++++ Supplied material ++++

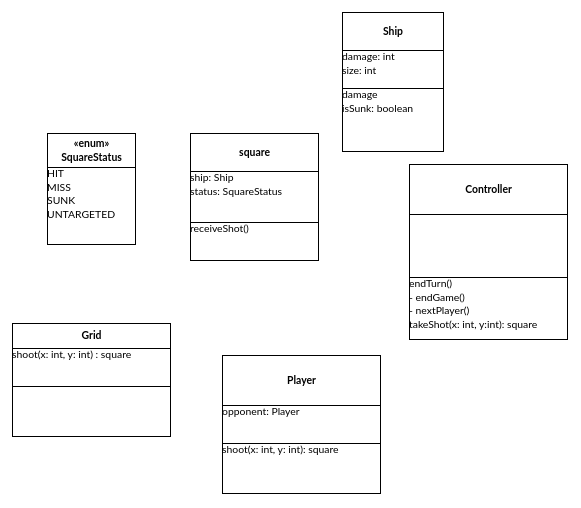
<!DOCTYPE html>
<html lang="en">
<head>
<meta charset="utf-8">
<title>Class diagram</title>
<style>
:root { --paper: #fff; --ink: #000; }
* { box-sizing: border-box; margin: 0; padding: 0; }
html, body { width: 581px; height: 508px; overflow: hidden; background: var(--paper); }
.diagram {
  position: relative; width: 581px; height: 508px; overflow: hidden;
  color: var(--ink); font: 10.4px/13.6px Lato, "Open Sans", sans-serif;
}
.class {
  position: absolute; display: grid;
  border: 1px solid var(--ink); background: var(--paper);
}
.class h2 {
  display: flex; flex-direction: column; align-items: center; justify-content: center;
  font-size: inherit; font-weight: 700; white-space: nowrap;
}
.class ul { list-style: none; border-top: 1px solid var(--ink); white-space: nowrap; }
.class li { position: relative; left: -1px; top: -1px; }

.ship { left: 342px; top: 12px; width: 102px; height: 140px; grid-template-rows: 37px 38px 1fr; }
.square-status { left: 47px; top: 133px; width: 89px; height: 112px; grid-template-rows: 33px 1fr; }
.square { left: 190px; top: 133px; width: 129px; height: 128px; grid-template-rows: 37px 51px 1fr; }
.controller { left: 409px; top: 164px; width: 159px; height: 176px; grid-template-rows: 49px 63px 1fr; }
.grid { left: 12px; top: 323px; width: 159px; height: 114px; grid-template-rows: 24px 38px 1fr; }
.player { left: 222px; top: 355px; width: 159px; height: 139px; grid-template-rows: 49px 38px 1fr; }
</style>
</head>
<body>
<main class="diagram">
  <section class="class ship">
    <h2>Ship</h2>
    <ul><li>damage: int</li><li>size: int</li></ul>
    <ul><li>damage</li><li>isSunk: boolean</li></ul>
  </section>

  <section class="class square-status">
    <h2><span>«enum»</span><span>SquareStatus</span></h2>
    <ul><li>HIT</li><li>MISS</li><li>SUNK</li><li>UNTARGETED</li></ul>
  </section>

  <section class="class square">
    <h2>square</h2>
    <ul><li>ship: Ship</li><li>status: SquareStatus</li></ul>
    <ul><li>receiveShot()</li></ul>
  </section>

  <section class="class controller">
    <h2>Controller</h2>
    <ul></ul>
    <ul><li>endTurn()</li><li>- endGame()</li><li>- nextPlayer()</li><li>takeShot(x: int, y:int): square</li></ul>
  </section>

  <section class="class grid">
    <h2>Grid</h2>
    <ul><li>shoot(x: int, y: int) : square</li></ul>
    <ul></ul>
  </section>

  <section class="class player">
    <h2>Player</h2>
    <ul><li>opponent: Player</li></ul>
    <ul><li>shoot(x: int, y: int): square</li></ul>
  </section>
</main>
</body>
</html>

++++
++++ Supplied material ++++

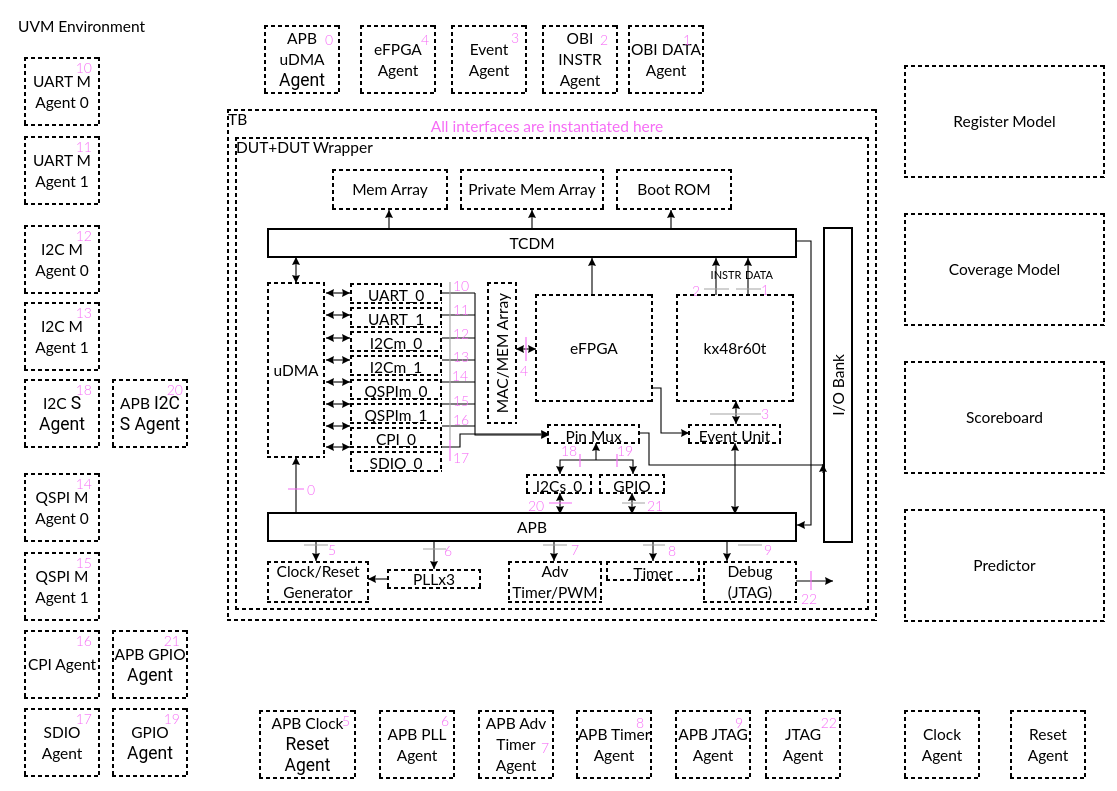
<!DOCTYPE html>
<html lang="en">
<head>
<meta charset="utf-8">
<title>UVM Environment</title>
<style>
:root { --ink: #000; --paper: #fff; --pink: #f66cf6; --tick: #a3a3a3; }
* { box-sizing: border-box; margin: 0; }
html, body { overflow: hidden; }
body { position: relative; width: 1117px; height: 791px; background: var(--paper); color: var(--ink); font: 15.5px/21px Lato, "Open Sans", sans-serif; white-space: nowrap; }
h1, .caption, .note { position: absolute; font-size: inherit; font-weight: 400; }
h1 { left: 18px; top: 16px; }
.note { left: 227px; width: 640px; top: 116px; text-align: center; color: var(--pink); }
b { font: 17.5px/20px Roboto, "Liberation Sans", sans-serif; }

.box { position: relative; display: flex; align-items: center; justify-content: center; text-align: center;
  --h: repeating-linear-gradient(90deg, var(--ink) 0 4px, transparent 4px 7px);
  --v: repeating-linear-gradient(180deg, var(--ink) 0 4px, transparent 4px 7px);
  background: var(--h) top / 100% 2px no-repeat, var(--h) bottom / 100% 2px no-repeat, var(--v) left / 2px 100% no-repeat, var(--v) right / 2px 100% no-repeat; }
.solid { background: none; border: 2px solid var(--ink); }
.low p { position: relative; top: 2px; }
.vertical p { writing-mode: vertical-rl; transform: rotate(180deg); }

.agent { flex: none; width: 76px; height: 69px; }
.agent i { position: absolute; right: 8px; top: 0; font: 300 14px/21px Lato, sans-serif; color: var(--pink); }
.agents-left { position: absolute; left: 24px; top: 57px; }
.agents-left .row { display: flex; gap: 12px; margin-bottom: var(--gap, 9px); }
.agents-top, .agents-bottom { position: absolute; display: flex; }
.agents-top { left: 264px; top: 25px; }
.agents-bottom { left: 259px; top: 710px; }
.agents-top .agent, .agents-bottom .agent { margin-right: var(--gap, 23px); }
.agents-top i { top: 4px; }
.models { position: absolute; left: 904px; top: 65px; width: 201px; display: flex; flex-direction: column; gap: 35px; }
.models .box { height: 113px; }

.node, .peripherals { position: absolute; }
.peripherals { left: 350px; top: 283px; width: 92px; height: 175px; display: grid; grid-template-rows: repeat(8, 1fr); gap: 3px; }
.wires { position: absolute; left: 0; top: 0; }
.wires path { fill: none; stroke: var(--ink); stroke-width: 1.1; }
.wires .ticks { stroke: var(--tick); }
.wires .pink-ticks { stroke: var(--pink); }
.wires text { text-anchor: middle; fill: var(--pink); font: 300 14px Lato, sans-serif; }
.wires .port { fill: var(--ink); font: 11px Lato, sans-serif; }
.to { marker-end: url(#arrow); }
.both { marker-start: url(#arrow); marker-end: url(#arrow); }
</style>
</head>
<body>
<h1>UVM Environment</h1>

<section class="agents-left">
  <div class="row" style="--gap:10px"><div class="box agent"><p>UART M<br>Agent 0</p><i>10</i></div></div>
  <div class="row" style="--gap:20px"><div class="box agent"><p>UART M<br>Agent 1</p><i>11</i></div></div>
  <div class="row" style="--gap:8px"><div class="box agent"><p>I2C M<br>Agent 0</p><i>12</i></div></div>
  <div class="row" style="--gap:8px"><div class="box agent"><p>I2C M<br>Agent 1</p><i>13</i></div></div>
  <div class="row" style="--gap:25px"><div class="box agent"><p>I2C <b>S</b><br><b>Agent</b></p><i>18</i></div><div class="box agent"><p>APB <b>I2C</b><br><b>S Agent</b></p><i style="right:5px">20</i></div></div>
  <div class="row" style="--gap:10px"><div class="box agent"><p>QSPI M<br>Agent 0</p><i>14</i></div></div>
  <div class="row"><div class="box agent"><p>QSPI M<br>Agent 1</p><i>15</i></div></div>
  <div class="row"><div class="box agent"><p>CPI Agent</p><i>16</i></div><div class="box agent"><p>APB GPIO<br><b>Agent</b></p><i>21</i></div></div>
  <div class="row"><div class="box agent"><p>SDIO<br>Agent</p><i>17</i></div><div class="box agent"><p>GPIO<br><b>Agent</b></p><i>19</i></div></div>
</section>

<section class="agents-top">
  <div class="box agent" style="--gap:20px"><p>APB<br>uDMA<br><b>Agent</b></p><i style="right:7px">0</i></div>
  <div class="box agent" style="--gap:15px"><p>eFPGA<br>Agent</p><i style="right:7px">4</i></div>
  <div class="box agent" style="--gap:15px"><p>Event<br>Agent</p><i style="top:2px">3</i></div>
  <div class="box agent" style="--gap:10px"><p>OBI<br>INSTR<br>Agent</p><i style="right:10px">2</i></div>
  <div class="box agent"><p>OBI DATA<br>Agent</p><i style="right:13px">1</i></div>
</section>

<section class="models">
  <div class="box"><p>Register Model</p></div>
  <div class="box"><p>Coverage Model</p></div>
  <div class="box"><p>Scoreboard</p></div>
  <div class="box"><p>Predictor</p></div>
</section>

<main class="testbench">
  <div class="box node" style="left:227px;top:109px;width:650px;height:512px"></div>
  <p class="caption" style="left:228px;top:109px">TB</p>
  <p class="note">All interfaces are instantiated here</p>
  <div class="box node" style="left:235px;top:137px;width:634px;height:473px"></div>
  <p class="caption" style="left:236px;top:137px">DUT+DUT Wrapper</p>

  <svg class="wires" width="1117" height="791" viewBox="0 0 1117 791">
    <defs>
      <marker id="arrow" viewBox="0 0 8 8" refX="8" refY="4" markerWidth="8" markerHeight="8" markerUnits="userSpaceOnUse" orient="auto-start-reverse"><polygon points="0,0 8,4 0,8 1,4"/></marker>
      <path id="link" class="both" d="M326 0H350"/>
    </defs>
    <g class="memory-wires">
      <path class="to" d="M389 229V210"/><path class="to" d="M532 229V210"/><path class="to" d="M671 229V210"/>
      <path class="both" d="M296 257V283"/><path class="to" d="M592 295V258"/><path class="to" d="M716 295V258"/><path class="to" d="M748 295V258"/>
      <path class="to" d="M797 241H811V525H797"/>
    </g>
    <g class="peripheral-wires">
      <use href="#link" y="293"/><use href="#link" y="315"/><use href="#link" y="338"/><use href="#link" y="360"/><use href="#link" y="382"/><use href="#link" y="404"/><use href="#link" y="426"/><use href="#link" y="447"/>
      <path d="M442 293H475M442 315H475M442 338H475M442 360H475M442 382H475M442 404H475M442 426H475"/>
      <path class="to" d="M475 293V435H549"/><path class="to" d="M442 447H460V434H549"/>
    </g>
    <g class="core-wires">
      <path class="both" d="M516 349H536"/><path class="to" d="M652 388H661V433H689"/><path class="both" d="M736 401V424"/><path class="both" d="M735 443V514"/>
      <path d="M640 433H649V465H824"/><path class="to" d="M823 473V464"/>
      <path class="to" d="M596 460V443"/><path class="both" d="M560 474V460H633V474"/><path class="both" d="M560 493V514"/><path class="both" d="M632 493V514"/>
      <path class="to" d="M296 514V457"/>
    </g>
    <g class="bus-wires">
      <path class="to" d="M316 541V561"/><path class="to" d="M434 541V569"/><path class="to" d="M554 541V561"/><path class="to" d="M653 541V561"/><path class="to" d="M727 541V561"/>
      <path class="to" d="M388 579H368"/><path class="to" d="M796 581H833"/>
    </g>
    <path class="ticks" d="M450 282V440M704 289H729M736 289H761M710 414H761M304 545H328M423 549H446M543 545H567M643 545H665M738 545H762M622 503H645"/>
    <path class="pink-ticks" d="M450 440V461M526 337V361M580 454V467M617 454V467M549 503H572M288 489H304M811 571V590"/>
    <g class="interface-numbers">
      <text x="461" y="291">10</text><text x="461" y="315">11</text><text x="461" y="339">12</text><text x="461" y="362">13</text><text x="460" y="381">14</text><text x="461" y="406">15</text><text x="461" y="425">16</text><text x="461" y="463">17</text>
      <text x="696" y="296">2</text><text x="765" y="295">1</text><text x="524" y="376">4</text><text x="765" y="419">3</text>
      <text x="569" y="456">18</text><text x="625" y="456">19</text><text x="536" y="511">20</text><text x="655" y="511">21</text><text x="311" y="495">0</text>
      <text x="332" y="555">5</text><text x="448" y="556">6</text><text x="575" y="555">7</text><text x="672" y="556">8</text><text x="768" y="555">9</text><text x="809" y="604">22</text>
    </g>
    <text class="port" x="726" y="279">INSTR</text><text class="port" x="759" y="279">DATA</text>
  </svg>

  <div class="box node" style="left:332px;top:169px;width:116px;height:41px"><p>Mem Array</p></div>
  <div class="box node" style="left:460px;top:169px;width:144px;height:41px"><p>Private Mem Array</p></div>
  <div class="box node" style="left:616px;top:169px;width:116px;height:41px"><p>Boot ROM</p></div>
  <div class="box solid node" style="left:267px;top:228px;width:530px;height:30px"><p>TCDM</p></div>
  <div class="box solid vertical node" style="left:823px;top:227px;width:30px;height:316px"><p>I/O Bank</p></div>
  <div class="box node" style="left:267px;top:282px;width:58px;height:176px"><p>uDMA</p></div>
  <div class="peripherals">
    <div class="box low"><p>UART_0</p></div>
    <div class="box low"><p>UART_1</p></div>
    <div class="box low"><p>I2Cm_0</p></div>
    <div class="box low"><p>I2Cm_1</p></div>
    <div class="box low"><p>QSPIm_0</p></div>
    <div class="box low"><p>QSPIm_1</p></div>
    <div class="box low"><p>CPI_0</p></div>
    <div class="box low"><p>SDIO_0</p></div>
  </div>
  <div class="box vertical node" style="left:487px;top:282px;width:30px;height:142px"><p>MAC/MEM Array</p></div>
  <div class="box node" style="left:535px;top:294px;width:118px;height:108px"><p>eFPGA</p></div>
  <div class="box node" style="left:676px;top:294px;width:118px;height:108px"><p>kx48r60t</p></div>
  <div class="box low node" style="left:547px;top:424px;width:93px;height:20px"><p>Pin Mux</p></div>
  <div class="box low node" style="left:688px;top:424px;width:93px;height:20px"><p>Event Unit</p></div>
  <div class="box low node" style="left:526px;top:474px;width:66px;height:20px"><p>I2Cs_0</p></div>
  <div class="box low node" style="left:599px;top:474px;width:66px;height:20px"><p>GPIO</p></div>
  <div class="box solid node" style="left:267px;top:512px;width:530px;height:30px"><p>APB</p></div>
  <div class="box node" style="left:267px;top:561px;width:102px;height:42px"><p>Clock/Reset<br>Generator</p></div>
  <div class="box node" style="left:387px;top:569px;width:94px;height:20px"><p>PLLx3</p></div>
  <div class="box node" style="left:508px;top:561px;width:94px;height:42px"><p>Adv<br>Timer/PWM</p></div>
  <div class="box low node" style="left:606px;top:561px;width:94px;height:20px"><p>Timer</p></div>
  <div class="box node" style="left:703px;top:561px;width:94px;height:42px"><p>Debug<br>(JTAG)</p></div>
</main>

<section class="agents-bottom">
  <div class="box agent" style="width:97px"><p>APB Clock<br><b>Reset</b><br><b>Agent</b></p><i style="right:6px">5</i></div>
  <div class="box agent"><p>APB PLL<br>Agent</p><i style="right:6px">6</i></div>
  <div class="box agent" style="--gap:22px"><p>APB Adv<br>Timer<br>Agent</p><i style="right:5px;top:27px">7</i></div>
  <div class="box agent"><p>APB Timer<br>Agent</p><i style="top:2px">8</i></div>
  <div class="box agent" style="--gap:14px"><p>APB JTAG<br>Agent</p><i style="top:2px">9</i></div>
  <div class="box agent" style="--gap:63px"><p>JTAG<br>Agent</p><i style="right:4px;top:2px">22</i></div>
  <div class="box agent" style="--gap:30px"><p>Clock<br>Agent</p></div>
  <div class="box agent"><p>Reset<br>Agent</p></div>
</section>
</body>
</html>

++++

Work order: Reproduce verbatim only the segment of the listing bounded by the line containing "border: 1px solid" and the line containing "relative; left: -1px;", with both boundary lines included.

Task output:
  border: 1px solid var(--ink); background: var(--paper);
}
.class h2 {
  display: flex; flex-direction: column; align-items: center; justify-content: center;
  font-size: inherit; font-weight: 700; white-space: nowrap;
}
.class ul { list-style: none; border-top: 1px solid var(--ink); white-space: nowrap; }
.class li { position: relative; left: -1px; top: -1px; }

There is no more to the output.